    *382 Here, exclusion of the corner cap was not an abuse of discretion. Mrs. Swafford testified unequivocally that the corner cap had become worn due to exposure to the elements over a four year period. A photograph of the item was available which, in her view, better reflected the condition of the corner cap on the date in question. Although Plaintiff appears to have declined the opportunity to have the photograph admitted into evidence, this omission cannot properly be charged as error on the part of the trial court.

    Plaintiff asserts in his second point on appeal that the trial court erred in excluding the deposition testimony of Michael Balek, the president of Mr. B's, because the testimony constituted admissions by a party-opponent and therefore was admissible. There are three requirements necessary to admit out-of-court statements as admissions of a party-opponent: 1) a conscious or voluntary acknowledgement by a party-opponent of the existence of certain facts; 2) the matter acknowledged must be relevant to the cause of the party offering the admission and; 3) the matter acknowledged must be unfavorable to, or inconsistent with, the position now taken by the party-opponent. United Services of America, Inc., v. Empire Bank of Springfield, 726 S.W.2d 439, 444 (Mo.App.1987); Around The World Importing v. Mercantile, 795 S.W.2d 85, 89 (Mo.App.1990).

    What is missing here is the third element. At trial, Plaintiff sought to admit certain portions of Mr. Balek's deposition testimony as admissions to prove an element of his action for failure to warn, specifically that Mr. B's knew or should have known of the dangers of diving into pools. The deposition testimony offered was as follows:

    "Q Now, have you ever read any articles in any of those concerning diving in [above-ground] pools and whether it is or is not dangerous?
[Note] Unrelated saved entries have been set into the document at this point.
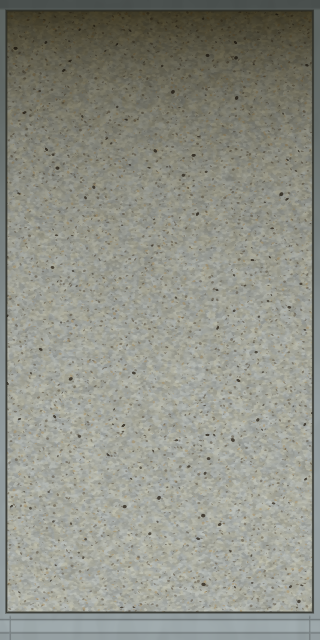
Reproduce this texture procedurally as a Shadertoy shader.

```glsl
// Speckled stone panel, shaded towards the top, set in a grey-blue metal frame.

// Lengths are in canvas widths; the canvas is 1 wide and 2 high.
const vec2 PANEL_MIN = vec2(0.021, 0.087);
const vec2 PANEL_MAX = vec2(0.977, 1.966);
const vec3 STONE_LIT = vec3(0.668, 0.678, 0.643);
const vec3 SHADE_DROP = vec3(0.43, 0.46, 0.50);
const float SHADE_DEPTH = 0.40;
const vec3 FRAME_LIT = vec3(0.58, 0.62, 0.63);
const vec3 FRAME_SHADED = vec3(0.37, 0.40, 0.39);
const vec3 GAP_COLOR = vec3(0.15, 0.15, 0.12);
const vec3 DARK_CHIP = vec3(0.34, 0.29, 0.22);
const vec3 OCHRE_CHIP = vec3(0.74, 0.63, 0.44);
const vec3 GREY_CHIP = vec3(0.72, 0.73, 0.71);
const float GRAIN_CONTRAST = 0.17;

vec3 hash3(vec2 p) {
    vec3 q = fract(p.xyx * vec3(0.1031, 0.1030, 0.0973));
    q += dot(q, q.yxz + 33.33);
    return fract((q.xxy + q.yzz) * q.zyx);
}

// Soft cellular noise: blended random tones of nearby cells, centred on zero.
float cellTone(vec2 p) {
    vec2 cell = floor(p);
    float sum = 0.0, weight = 0.0;
    for (int y = -1; y <= 1; y++)
    for (int x = -1; x <= 1; x++) {
        vec2 id = cell + vec2(x, y);
        vec3 h = hash3(id);
        vec2 d = p - id - h.xy;
        float w = exp(-7.0 * dot(d, d));
        sum += w * (h.z - 0.5);
        weight += w;
    }
    return sum / weight;
}

// Coverage of scattered elliptical chips; radius is in cells.
float chips(vec2 uv, float density, float share, float radius, float seed) {
    vec2 p = uv * density;
    vec2 cell = floor(p);
    float blur = density / iResolution.x * 0.7;
    float cover = 0.0;
    for (int y = -1; y <= 1; y++)
    for (int x = -1; x <= 1; x++) {
        vec2 id = cell + vec2(x, y);
        vec3 place = hash3(id + seed);
        vec3 form = hash3(id + seed + 71.7);
        float angle = (form.x - 0.5) * 2.2;
        float c = cos(angle), s = sin(angle);
        vec2 d = mat2(c, -s, s, c) * (p - id - place.xy);
        d.y *= mix(1.1, 2.0, form.y);
        float r = radius * mix(0.55, 1.25, form.z * form.z);
        float chip = 1.0 - smoothstep(r - blur, r + blur, length(d));
        cover = max(cover, chip * step(place.z, share) * mix(0.5, 1.0, form.z));
    }
    return cover;
}

// Smooth line of given half width around distance zero.
float line(float d, float halfWidth) {
    float aa = 0.8 / iResolution.x;
    return 1.0 - smoothstep(halfWidth - aa, halfWidth + aa, abs(d));
}

vec3 stone(vec2 uv) {
    // Shade falls off exponentially below the upper edge.
    float shade = exp((uv.y - PANEL_MAX.y) / SHADE_DEPTH);
    float cloud = sin(uv.x * 9.0 + sin(uv.y * 7.0)) * sin(uv.y * 11.0 + uv.x * 4.0);
    vec3 base = STONE_LIT - SHADE_DROP * shade;
    vec3 light = base / STONE_LIT;

    // Fine aggregate, slightly stretched sideways.
    float grain = cellTone(uv * vec2(105.0, 150.0))
                + 0.5 * cellTone(uv * vec2(48.0, 62.0) + 19.0);
    vec3 col = base * (1.0 + GRAIN_CONTRAST * grain + 0.012 * cloud);
    float warmth = cellTone(uv * 65.0 + 43.0);
    col *= 1.0 + warmth * vec3(0.03, 0.0, -0.08);

    // Pale, ochre and dark chips.
    col = mix(col, GREY_CHIP * light, 0.45 * chips(uv, 60.0, 0.35, 0.28, 5.0));
    col = mix(col, OCHRE_CHIP * light * 0.92, 0.55 * chips(uv, 48.0, 0.30, 0.20, 23.0));
    col = mix(col, DARK_CHIP * light, 0.50 * chips(uv, 62.0, 0.40, 0.24, 37.0));
    col = mix(col, DARK_CHIP * light * 0.6, 0.85 * chips(uv, 26.0, 0.18, 0.14, 59.0));
    return col;
}

vec3 frame(vec2 uv) {
    vec3 col = mix(FRAME_LIT, FRAME_SHADED, smoothstep(0.5, 1.95, uv.y));
    col *= 1.0 + 0.04 * cellTone(uv * vec2(30.0, 12.0));
    // Top bar and seams of the bottom rail.
    col *= 1.0 - 0.22 * smoothstep(PANEL_MAX.y, PANEL_MAX.y + 0.012, uv.y);
    float rail = 1.0 - smoothstep(0.07, 0.08, uv.y);
    float seams = max(line(uv.y - 0.064, 0.002), line(uv.y - 0.022, 0.002));
    float joints = line(abs(uv.x - 0.5) - 0.468, 0.002);
    col *= 1.0 - rail * 0.22 * max(seams, joints);
    col *= 1.0 + rail * 0.07 * line(uv.y - 0.043, 0.016);
    return col;
}

void mainImage(out vec4 fragColor, in vec2 fragCoord) {
    vec2 uv = fragCoord / iResolution.xy * vec2(1.0, 2.0);
    vec2 q = abs(uv - 0.5 * (PANEL_MIN + PANEL_MAX)) - 0.5 * (PANEL_MAX - PANEL_MIN);
    float edge = max(q.x, q.y);
    float aa = 0.8 / iResolution.x;
    vec3 col = mix(stone(uv), frame(uv), smoothstep(-aa, aa, edge));
    // Dark gap between panel and frame.
    col = mix(col, GAP_COLOR, 0.8 * line(edge - 0.001, 0.003));
    fragColor = vec4(clamp(col, 0.0, 1.0), 1.0);
}
```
    A I've never read a study like that, no, sir.
    Q How about in-ground pools?
    A No, sir.
    Q Have you ever read any articles that discuss the dangers of diving in either in-ground or above-ground pools?
    A No, sir.
    Q Have you formed any judgments yourself as to whether or not it is safe or unsafe to dive in an above-ground pool, of any size?
    A No, sir.
    Q You don't know whether it is or whether it is not; am I correct on that?
    A Yes.
    Q Would it make any difference to you if you did have an above-ground pool that was seven foot deep, such as your Doughboy pool, or whether or not it was a Doughboy pool that was constantly four foot deep? Would that change your judgment any?
    A Absolutely not.
    Q None whatsoever?
    A None whatsoever.
    Q And you don't have any judgment at all as to whether or not it's safe to dive in a four foot pool or whether it's safe to dive in a seven foot deep pool?
    A No.
    Q I'm sorry. That question was unnecessary. You told me you had not ever performed a dive in an above-ground pool.
    And you have no judgment as to whether or not it can be safely done or not?
    A Yes, sir.
    Q Yes, sir, meaning I don't have a judgment?
    A I don't have a judgment.
    Q Okay. Thank you.
    Do you have any judgment at all as to what would constitute the minimum depth that you would want before you would dive in an above-ground pool?
    A No, I don't have any."

    None of the offered testimony tended to show that Mr. Balek knew or should have known of the dangers of diving into pools. *383 Rather, Mr. Balek's deposition testimony indicated that he did not know of the dangers. This is the opposite of what Plaintiff was trying to prove with the testimony. Mr. Balek's testimony was not unfavorable to, or inconsistent with, the position taken by Mr. B's and therefore was properly excluded.

    For the foregoing reasons, the judgment of the trial court is affirmed.

    CARL R. GAERTNER, P.J., and CRANE, J., concur.